## Problem description
All of these records need to be duplicated exactly.

###

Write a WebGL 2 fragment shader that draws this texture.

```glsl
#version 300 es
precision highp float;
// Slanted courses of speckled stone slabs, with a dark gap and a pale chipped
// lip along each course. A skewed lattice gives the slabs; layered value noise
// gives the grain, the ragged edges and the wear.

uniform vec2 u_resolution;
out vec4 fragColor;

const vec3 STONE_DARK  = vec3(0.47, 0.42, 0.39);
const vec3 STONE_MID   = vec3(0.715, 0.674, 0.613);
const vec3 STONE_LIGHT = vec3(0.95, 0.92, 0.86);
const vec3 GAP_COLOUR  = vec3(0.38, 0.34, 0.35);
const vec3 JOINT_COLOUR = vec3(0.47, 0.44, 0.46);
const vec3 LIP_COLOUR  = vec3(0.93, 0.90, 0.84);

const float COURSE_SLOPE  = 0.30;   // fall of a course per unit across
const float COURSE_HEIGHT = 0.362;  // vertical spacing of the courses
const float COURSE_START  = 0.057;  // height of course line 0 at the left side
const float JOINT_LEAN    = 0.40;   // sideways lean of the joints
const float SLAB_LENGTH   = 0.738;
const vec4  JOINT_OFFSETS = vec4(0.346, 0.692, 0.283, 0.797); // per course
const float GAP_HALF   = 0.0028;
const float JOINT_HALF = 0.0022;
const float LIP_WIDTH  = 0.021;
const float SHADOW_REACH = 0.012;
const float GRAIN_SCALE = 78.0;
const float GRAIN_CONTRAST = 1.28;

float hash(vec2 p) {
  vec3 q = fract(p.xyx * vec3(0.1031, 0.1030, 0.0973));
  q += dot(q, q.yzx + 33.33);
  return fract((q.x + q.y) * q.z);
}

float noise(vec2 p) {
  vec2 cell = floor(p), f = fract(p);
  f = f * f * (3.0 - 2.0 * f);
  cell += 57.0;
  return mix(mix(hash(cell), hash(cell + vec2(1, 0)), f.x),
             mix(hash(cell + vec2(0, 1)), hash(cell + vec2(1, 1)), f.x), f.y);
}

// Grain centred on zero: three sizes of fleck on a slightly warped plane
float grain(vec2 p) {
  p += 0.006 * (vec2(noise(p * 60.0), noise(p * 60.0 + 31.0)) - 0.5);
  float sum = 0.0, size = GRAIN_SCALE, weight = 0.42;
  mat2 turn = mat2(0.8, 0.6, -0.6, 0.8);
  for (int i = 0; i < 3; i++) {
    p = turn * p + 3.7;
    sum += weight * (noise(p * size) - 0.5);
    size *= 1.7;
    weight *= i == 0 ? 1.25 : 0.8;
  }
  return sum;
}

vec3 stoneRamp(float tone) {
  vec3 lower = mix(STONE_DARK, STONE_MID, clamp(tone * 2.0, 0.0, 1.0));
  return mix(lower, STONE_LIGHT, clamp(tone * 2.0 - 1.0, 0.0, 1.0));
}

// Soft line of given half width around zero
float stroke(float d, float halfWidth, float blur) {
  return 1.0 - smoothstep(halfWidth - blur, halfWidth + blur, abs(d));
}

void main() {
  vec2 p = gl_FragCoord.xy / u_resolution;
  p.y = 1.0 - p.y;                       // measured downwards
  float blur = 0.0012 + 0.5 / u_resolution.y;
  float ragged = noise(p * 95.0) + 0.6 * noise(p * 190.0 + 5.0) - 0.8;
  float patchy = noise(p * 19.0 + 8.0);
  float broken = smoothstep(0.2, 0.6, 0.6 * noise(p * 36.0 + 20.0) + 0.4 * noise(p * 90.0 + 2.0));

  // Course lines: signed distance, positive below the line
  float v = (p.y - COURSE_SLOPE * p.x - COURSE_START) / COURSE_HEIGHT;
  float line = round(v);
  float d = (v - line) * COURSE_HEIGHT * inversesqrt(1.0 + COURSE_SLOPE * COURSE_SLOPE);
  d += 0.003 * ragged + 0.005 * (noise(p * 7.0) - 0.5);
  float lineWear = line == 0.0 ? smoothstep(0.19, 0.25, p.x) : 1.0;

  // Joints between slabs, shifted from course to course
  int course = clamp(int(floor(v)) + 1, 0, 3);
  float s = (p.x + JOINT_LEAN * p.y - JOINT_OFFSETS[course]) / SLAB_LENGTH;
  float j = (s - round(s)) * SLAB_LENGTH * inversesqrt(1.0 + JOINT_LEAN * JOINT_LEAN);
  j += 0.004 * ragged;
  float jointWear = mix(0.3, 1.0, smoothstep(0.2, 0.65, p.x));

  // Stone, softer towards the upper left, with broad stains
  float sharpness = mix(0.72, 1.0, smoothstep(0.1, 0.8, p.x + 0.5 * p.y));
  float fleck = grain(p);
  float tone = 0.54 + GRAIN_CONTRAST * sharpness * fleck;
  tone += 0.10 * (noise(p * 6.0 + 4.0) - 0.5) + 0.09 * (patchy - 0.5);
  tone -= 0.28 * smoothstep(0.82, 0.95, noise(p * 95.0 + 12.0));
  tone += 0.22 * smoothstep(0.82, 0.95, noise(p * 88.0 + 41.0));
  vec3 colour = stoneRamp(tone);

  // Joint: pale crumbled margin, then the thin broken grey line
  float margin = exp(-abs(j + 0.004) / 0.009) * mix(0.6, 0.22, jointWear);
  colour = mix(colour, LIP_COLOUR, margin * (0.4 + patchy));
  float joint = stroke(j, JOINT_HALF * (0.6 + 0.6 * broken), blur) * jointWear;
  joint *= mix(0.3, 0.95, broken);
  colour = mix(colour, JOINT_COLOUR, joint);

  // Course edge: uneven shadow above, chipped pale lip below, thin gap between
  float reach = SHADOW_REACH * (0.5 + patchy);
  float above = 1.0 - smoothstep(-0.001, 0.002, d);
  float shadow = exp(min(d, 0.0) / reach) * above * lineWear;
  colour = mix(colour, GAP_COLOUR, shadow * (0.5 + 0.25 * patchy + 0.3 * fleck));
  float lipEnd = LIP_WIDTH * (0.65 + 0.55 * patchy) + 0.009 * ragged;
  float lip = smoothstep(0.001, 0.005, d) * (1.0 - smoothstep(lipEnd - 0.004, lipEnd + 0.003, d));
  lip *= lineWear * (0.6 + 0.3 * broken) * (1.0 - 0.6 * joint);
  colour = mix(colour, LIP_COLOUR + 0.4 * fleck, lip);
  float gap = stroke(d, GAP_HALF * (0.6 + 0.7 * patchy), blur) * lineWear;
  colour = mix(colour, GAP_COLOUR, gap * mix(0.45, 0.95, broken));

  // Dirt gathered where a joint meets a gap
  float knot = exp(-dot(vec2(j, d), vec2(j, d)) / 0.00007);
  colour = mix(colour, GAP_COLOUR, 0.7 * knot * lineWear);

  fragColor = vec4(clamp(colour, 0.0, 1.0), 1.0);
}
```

###

## Output below
Write a WebGL 2 fragment shader that draws this texture.

```glsl
#version 300 es
precision highp float;
// Slanted courses of speckled stone slabs, with a dark gap and a pale chipped
// lip along each course. A skewed lattice gives the slabs; layered value noise
// gives the grain, the ragged edges and the wear.

uniform vec2 u_resolution;
out vec4 fragColor;

const vec3 STONE_DARK  = vec3(0.47, 0.42, 0.39);
const vec3 STONE_MID   = vec3(0.715, 0.674, 0.613);
const vec3 STONE_LIGHT = vec3(0.95, 0.92, 0.86);
const vec3 GAP_COLOUR  = vec3(0.38, 0.34, 0.35);
const vec3 JOINT_COLOUR = vec3(0.47, 0.44, 0.46);
const vec3 LIP_COLOUR  = vec3(0.93, 0.90, 0.84);

const float COURSE_SLOPE  = 0.30;   // fall of a course per unit across
const float COURSE_HEIGHT = 0.362;  // vertical spacing of the courses
const float COURSE_START  = 0.057;  // height of course line 0 at the left side
const float JOINT_LEAN    = 0.40;   // sideways lean of the joints
const float SLAB_LENGTH   = 0.738;
const vec4  JOINT_OFFSETS = vec4(0.346, 0.692, 0.283, 0.797); // per course
const float GAP_HALF   = 0.0028;
const float JOINT_HALF = 0.0022;
const float LIP_WIDTH  = 0.021;
const float SHADOW_REACH = 0.012;
const float GRAIN_SCALE = 78.0;
const float GRAIN_CONTRAST = 1.28;

float hash(vec2 p) {
  vec3 q = fract(p.xyx * vec3(0.1031, 0.1030, 0.0973));
  q += dot(q, q.yzx + 33.33);
  return fract((q.x + q.y) * q.z);
}

float noise(vec2 p) {
  vec2 cell = floor(p), f = fract(p);
  f = f * f * (3.0 - 2.0 * f);
  cell += 57.0;
  return mix(mix(hash(cell), hash(cell + vec2(1, 0)), f.x),
             mix(hash(cell + vec2(0, 1)), hash(cell + vec2(1, 1)), f.x), f.y);
}

// Grain centred on zero: three sizes of fleck on a slightly warped plane
float grain(vec2 p) {
  p += 0.006 * (vec2(noise(p * 60.0), noise(p * 60.0 + 31.0)) - 0.5);
  float sum = 0.0, size = GRAIN_SCALE, weight = 0.42;
  mat2 turn = mat2(0.8, 0.6, -0.6, 0.8);
  for (int i = 0; i < 3; i++) {
    p = turn * p + 3.7;
    sum += weight * (noise(p * size) - 0.5);
    size *= 1.7;
    weight *= i == 0 ? 1.25 : 0.8;
  }
  return sum;
}

vec3 stoneRamp(float tone) {
  vec3 lower = mix(STONE_DARK, STONE_MID, clamp(tone * 2.0, 0.0, 1.0));
  return mix(lower, STONE_LIGHT, clamp(tone * 2.0 - 1.0, 0.0, 1.0));
}

// Soft line of given half width around zero
float stroke(float d, float halfWidth, float blur) {
  return 1.0 - smoothstep(halfWidth - blur, halfWidth + blur, abs(d));
}

void main() {
  vec2 p = gl_FragCoord.xy / u_resolution;
  p.y = 1.0 - p.y;                       // measured downwards
  float blur = 0.0012 + 0.5 / u_resolution.y;
  float ragged = noise(p * 95.0) + 0.6 * noise(p * 190.0 + 5.0) - 0.8;
  float patchy = noise(p * 19.0 + 8.0);
  float broken = smoothstep(0.2, 0.6, 0.6 * noise(p * 36.0 + 20.0) + 0.4 * noise(p * 90.0 + 2.0));

  // Course lines: signed distance, positive below the line
  float v = (p.y - COURSE_SLOPE * p.x - COURSE_START) / COURSE_HEIGHT;
  float line = round(v);
  float d = (v - line) * COURSE_HEIGHT * inversesqrt(1.0 + COURSE_SLOPE * COURSE_SLOPE);
  d += 0.003 * ragged + 0.005 * (noise(p * 7.0) - 0.5);
  float lineWear = line == 0.0 ? smoothstep(0.19, 0.25, p.x) : 1.0;

  // Joints between slabs, shifted from course to course
  int course = clamp(int(floor(v)) + 1, 0, 3);
  float s = (p.x + JOINT_LEAN * p.y - JOINT_OFFSETS[course]) / SLAB_LENGTH;
  float j = (s - round(s)) * SLAB_LENGTH * inversesqrt(1.0 + JOINT_LEAN * JOINT_LEAN);
  j += 0.004 * ragged;
  float jointWear = mix(0.3, 1.0, smoothstep(0.2, 0.65, p.x));

  // Stone, softer towards the upper left, with broad stains
  float sharpness = mix(0.72, 1.0, smoothstep(0.1, 0.8, p.x + 0.5 * p.y));
  float fleck = grain(p);
  float tone = 0.54 + GRAIN_CONTRAST * sharpness * fleck;
  tone += 0.10 * (noise(p * 6.0 + 4.0) - 0.5) + 0.09 * (patchy - 0.5);
  tone -= 0.28 * smoothstep(0.82, 0.95, noise(p * 95.0 + 12.0));
  tone += 0.22 * smoothstep(0.82, 0.95, noise(p * 88.0 + 41.0));
  vec3 colour = stoneRamp(tone);

  // Joint: pale crumbled margin, then the thin broken grey line
  float margin = exp(-abs(j + 0.004) / 0.009) * mix(0.6, 0.22, jointWear);
  colour = mix(colour, LIP_COLOUR, margin * (0.4 + patchy));
  float joint = stroke(j, JOINT_HALF * (0.6 + 0.6 * broken), blur) * jointWear;
  joint *= mix(0.3, 0.95, broken);
  colour = mix(colour, JOINT_COLOUR, joint);

  // Course edge: uneven shadow above, chipped pale lip below, thin gap between
  float reach = SHADOW_REACH * (0.5 + patchy);
  float above = 1.0 - smoothstep(-0.001, 0.002, d);
  float shadow = exp(min(d, 0.0) / reach) * above * lineWear;
  colour = mix(colour, GAP_COLOUR, shadow * (0.5 + 0.25 * patchy + 0.3 * fleck));
  float lipEnd = LIP_WIDTH * (0.65 + 0.55 * patchy) + 0.009 * ragged;
  float lip = smoothstep(0.001, 0.005, d) * (1.0 - smoothstep(lipEnd - 0.004, lipEnd + 0.003, d));
  lip *= lineWear * (0.6 + 0.3 * broken) * (1.0 - 0.6 * joint);
  colour = mix(colour, LIP_COLOUR + 0.4 * fleck, lip);
  float gap = stroke(d, GAP_HALF * (0.6 + 0.7 * patchy), blur) * lineWear;
  colour = mix(colour, GAP_COLOUR, gap * mix(0.45, 0.95, broken));

  // Dirt gathered where a joint meets a gap
  float knot = exp(-dot(vec2(j, d), vec2(j, d)) / 0.00007);
  colour = mix(colour, GAP_COLOUR, 0.7 * knot * lineWear);

  fragColor = vec4(clamp(colour, 0.0, 1.0), 1.0);
}
```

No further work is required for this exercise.